What this task involves:
Scan the records below. Report the number of lines containing the word "light", and nothing more.

Stored data entries:
[Start of Attachment]
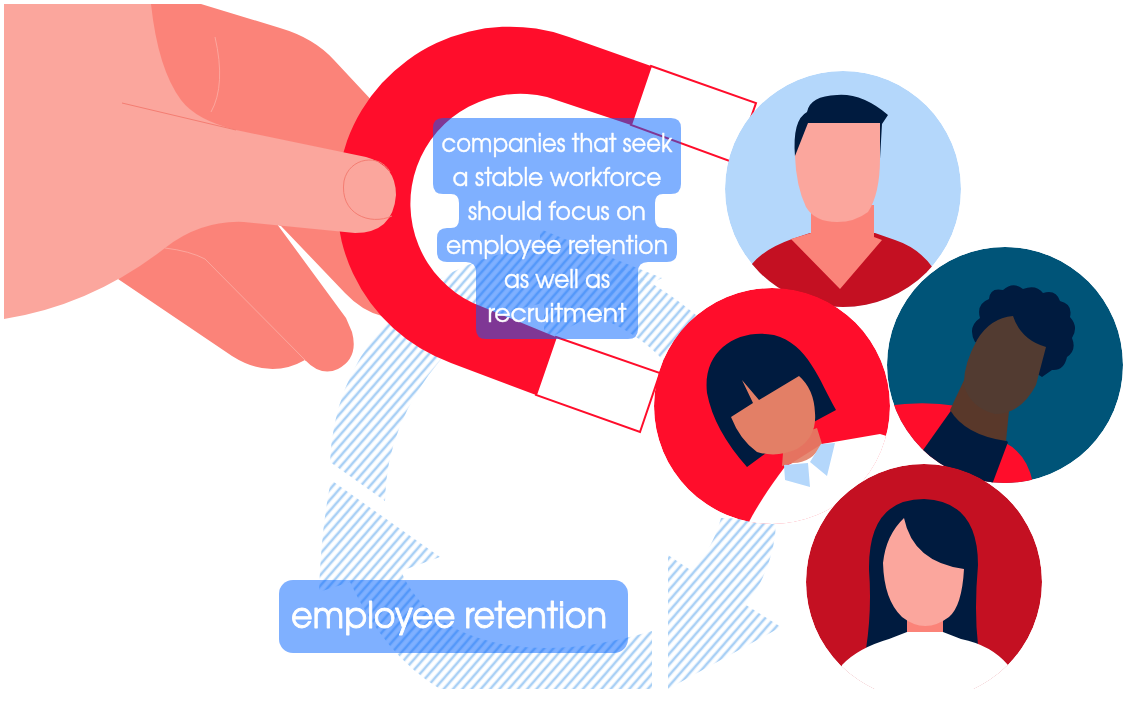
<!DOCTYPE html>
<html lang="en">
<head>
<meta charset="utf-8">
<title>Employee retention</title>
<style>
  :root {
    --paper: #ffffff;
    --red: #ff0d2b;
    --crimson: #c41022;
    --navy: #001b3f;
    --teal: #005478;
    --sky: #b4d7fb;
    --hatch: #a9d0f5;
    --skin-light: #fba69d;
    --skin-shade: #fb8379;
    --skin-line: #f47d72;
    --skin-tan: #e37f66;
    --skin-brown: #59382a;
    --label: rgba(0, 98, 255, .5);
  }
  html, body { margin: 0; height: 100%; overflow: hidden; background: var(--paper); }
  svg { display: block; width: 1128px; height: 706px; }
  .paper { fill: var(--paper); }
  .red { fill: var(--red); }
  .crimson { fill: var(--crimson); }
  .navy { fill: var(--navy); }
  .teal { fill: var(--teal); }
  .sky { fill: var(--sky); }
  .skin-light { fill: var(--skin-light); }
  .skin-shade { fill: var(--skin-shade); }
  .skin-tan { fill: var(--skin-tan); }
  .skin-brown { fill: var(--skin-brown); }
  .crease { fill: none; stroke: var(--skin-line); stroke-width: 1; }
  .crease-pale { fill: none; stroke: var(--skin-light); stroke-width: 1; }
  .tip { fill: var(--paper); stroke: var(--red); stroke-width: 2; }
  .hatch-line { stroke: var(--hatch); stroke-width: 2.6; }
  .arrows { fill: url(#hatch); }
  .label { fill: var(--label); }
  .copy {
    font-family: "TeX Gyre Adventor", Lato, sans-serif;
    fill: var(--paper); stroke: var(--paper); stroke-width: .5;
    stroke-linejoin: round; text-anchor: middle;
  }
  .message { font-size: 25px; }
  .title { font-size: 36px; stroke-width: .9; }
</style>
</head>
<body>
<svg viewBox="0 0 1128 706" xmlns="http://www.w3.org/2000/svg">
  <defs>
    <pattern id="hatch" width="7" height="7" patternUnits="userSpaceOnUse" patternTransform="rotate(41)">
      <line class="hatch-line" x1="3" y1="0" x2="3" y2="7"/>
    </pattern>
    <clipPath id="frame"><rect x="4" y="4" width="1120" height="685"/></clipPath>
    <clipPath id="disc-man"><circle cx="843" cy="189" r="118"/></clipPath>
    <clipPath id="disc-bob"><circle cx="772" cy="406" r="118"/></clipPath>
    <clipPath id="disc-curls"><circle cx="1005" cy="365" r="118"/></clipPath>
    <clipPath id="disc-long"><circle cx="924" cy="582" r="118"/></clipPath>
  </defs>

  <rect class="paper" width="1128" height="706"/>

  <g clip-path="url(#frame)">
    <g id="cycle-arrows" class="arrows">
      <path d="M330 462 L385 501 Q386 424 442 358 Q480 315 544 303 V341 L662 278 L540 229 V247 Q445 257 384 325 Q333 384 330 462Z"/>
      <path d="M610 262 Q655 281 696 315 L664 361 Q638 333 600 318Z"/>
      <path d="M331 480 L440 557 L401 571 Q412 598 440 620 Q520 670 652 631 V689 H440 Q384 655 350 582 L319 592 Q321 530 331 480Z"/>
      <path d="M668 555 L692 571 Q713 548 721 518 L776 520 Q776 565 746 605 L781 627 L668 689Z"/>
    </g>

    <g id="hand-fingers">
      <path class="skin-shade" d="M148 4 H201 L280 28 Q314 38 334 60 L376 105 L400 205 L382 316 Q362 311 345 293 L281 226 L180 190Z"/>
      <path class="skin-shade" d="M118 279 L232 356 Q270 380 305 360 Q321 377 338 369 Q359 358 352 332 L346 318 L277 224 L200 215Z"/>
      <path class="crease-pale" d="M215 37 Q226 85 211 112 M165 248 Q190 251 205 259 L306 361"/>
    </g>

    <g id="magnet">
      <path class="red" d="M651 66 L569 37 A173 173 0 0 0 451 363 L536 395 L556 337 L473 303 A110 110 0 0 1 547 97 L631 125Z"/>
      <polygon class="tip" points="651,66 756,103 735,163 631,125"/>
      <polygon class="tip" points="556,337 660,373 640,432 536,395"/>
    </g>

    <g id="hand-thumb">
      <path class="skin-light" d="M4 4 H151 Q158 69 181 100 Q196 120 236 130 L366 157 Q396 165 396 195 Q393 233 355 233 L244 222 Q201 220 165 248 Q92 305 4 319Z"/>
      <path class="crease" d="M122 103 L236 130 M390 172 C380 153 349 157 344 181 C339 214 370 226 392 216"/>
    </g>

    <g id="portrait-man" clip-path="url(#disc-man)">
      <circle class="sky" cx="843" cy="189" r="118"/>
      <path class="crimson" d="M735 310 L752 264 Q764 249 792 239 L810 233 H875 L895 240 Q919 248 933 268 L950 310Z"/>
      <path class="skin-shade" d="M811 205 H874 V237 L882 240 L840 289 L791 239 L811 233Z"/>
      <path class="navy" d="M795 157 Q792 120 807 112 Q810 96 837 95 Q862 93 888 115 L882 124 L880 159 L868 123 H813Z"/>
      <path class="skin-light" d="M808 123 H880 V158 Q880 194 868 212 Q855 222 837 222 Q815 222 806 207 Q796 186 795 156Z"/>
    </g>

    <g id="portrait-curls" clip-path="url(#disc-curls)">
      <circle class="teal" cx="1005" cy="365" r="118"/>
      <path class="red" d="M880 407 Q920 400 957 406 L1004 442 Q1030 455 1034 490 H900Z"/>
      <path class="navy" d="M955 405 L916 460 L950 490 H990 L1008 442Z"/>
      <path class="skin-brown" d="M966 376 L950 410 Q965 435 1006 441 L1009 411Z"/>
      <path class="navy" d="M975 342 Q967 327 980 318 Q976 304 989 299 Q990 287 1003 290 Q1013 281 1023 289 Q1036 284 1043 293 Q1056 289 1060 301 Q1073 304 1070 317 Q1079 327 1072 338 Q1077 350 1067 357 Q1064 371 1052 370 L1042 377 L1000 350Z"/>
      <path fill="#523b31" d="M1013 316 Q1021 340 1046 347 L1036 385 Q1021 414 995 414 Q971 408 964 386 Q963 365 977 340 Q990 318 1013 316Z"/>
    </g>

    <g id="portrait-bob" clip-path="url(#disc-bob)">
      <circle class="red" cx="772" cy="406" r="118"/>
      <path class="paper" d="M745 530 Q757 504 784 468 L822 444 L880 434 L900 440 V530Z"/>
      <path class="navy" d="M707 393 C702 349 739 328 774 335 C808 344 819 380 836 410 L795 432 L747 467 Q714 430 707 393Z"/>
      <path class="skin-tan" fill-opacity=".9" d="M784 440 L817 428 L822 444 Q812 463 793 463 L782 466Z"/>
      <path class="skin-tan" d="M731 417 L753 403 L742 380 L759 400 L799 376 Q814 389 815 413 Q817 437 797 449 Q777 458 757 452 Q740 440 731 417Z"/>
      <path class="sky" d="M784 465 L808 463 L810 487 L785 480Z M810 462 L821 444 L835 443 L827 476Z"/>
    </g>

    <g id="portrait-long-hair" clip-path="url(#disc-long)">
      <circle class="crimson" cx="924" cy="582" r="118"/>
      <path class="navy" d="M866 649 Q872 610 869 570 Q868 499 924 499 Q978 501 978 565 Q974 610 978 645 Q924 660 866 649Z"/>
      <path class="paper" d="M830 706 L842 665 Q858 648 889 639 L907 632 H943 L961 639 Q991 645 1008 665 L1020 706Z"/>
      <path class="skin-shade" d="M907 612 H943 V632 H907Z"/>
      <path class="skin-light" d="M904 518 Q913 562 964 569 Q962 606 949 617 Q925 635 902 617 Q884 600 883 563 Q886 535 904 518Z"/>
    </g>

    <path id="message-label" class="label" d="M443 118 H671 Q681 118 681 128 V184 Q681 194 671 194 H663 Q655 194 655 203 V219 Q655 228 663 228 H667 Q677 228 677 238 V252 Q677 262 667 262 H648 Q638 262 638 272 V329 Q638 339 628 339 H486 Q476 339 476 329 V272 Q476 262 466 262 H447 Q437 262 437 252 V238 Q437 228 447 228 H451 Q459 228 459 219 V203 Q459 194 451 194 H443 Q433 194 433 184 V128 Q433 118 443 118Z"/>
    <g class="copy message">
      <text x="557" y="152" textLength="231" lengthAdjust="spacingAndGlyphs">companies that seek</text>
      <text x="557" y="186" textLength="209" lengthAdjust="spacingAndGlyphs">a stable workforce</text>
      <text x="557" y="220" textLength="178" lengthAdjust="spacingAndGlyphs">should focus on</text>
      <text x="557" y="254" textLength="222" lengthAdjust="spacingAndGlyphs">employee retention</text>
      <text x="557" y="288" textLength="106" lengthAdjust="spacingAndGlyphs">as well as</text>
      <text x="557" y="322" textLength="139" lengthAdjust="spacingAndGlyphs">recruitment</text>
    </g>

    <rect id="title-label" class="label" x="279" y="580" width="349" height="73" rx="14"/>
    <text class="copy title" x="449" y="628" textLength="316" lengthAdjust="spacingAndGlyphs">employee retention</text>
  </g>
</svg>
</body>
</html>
[End of Attachment]
Expected answer:
6